[Start of section]

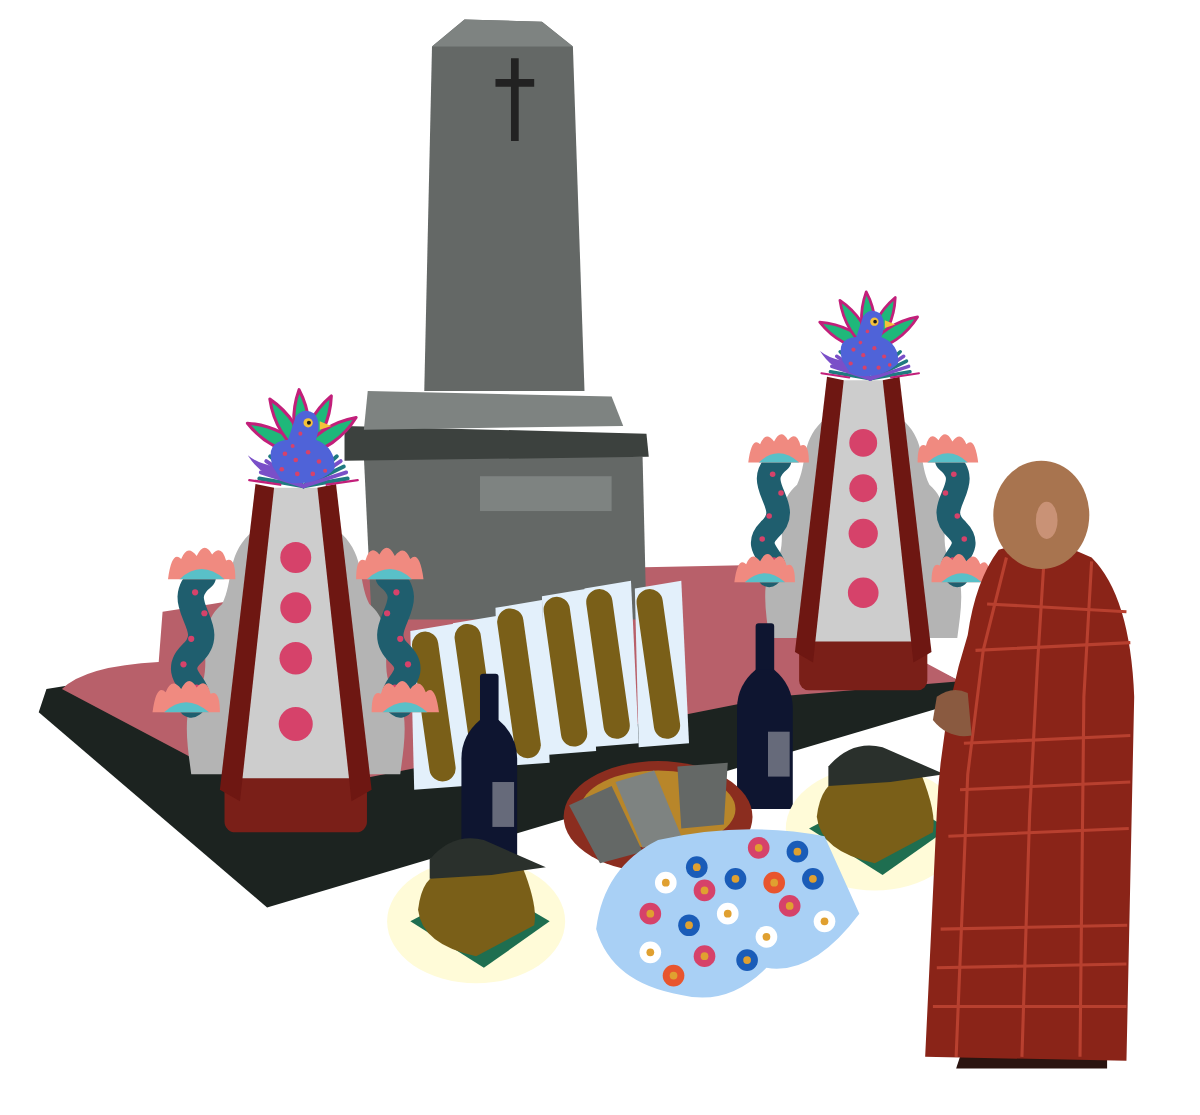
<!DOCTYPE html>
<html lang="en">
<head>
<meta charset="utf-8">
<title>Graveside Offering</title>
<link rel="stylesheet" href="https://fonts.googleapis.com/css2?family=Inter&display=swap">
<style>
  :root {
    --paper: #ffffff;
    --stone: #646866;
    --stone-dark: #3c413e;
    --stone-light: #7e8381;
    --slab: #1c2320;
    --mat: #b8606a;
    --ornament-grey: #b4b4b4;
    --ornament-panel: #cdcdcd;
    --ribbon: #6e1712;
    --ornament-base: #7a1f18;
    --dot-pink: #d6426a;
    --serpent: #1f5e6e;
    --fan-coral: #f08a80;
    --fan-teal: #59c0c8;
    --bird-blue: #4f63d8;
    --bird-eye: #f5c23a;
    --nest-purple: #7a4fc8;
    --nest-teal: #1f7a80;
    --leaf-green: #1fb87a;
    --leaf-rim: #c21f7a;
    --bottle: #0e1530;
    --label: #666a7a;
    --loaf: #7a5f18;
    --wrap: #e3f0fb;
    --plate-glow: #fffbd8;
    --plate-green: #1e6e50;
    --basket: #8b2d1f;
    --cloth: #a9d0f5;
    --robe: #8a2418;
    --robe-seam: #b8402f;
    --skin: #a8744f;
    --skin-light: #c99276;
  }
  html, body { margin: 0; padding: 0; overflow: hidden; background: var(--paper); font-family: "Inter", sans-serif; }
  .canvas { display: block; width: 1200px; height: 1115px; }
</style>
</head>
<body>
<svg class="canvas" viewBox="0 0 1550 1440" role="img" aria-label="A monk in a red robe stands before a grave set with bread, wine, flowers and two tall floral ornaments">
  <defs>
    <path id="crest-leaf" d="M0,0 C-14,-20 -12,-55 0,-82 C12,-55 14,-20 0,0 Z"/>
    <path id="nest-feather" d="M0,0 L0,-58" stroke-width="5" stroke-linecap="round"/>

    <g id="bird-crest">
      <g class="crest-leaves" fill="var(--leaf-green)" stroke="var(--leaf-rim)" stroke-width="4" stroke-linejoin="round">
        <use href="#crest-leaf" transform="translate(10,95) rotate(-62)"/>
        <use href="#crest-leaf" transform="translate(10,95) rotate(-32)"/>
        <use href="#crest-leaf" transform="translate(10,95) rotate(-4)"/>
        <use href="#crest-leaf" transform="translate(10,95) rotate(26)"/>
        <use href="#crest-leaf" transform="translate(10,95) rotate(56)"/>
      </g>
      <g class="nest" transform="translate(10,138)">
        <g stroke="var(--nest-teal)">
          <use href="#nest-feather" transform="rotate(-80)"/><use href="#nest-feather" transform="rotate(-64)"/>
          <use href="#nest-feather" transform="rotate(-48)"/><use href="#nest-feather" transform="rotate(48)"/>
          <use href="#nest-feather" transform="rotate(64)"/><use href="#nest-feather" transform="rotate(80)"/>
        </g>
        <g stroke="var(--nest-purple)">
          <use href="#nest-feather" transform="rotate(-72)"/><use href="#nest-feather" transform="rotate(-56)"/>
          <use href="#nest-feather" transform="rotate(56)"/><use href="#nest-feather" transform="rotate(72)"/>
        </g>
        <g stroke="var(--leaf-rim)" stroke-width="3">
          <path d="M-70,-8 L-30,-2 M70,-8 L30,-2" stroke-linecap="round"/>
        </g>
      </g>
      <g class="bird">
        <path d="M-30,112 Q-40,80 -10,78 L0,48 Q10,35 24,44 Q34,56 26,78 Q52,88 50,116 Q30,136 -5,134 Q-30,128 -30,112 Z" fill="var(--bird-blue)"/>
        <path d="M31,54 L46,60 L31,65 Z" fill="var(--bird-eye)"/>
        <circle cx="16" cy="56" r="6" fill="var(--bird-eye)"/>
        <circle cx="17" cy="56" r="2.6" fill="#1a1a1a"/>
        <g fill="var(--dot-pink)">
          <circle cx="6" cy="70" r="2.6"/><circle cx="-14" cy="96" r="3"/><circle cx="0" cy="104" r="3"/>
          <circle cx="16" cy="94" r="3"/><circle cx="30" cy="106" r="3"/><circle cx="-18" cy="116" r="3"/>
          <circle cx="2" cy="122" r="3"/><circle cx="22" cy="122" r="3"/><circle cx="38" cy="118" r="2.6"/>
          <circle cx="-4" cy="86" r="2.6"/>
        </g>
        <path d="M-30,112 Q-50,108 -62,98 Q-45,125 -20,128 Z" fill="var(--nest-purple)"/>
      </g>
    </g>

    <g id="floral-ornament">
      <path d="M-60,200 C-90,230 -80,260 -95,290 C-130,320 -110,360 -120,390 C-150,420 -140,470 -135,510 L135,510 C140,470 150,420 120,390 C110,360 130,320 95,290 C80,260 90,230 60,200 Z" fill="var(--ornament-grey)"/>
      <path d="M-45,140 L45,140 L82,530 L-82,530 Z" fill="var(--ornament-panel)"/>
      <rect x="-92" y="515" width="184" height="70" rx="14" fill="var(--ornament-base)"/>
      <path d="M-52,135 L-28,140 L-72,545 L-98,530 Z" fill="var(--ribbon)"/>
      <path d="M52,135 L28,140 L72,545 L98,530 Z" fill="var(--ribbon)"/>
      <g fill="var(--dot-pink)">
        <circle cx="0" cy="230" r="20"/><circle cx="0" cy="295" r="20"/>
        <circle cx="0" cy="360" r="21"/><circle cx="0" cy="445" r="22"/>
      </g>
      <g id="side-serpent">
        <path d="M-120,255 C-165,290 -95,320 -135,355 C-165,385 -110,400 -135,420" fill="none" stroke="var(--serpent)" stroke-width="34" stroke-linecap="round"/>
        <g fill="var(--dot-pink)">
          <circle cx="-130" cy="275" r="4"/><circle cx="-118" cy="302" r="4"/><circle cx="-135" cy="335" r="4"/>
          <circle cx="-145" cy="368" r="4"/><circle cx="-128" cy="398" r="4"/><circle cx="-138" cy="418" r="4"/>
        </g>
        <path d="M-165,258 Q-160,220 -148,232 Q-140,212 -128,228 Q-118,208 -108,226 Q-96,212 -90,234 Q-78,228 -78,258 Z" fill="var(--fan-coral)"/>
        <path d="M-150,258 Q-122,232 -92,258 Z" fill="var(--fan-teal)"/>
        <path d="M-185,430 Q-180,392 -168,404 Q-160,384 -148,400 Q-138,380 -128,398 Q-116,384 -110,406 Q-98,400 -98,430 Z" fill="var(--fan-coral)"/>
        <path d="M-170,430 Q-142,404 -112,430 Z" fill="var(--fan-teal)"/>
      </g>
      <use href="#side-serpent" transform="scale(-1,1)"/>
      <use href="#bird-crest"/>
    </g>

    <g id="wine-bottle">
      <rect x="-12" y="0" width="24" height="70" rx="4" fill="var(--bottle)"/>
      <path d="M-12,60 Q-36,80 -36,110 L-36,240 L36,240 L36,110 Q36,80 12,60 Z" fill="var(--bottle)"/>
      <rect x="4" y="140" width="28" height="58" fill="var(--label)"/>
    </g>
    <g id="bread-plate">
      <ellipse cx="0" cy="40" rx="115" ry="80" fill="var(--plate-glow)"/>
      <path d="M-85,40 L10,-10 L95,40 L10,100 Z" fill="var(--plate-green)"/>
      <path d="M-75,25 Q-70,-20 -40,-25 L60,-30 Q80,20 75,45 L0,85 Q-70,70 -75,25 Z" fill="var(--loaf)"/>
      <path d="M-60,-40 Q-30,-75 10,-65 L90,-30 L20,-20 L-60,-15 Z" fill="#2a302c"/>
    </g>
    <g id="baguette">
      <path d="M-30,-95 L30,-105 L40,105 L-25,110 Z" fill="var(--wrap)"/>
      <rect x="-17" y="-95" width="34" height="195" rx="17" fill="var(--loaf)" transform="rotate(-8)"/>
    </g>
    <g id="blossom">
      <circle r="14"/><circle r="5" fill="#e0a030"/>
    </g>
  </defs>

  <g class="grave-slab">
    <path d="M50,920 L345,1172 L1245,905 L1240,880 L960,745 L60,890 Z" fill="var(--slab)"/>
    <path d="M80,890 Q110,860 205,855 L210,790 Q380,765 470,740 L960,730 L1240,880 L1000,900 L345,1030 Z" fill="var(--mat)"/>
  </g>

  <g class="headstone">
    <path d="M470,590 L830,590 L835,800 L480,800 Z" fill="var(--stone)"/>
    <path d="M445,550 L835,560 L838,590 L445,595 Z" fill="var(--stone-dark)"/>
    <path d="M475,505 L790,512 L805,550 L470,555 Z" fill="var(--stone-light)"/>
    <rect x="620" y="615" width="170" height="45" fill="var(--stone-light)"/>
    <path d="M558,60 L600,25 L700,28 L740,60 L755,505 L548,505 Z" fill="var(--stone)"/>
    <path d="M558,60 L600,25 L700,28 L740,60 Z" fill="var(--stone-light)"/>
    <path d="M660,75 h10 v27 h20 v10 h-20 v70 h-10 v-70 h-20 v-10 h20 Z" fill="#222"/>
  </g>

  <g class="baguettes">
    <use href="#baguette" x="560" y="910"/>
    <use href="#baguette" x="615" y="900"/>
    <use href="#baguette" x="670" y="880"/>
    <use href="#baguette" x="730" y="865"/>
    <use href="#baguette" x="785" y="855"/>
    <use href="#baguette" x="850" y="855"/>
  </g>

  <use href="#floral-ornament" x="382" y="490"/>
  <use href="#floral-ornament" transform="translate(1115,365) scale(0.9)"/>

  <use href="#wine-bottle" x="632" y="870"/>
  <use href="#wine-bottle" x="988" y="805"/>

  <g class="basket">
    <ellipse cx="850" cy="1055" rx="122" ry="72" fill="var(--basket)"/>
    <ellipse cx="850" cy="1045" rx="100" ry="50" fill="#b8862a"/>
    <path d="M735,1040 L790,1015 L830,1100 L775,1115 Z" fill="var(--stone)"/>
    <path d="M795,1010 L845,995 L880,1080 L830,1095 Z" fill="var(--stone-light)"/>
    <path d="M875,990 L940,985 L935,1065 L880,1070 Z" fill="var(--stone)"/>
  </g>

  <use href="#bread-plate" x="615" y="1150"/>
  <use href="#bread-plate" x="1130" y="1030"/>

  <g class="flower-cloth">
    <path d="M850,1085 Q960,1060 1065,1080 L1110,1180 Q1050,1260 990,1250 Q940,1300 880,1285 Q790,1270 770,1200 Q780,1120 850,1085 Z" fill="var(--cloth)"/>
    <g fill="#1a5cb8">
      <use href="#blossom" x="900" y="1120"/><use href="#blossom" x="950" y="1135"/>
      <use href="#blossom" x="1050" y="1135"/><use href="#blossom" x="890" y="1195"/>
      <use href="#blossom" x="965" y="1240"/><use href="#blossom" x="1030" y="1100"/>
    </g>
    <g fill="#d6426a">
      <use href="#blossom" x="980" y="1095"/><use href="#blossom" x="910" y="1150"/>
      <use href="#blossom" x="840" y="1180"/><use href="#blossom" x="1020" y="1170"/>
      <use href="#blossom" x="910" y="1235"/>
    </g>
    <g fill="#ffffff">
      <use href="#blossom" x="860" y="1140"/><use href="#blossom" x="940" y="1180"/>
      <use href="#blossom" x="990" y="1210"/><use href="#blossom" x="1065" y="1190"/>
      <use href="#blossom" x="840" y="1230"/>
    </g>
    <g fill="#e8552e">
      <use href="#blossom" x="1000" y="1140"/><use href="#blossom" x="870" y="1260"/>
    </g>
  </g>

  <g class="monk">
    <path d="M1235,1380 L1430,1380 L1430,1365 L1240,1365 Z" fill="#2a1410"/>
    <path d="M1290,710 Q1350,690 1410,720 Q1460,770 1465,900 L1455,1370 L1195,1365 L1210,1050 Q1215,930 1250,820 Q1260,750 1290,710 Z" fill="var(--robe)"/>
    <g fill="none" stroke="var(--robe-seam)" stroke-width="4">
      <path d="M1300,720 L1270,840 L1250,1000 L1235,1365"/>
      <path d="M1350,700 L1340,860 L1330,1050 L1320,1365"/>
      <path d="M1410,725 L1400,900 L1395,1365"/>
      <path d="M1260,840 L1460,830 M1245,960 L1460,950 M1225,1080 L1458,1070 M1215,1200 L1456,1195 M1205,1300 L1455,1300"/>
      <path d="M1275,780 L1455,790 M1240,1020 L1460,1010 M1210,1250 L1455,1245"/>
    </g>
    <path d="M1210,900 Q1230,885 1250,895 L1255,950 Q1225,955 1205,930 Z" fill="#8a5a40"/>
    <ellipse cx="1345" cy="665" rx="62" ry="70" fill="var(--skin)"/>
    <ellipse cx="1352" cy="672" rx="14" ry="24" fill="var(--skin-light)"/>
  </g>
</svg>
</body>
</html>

[End of section]

▶ **WHAT THE TASK REQUIRES**
Which lines in the records above contain the word "html"? Copy each one.

▶ **RESULT**
<!DOCTYPE html>
<html lang="en">
  html, body { margin: 0; padding: 0; overflow: hidden; background: var(--paper); font-family: "Inter", sans-serif; }
</html>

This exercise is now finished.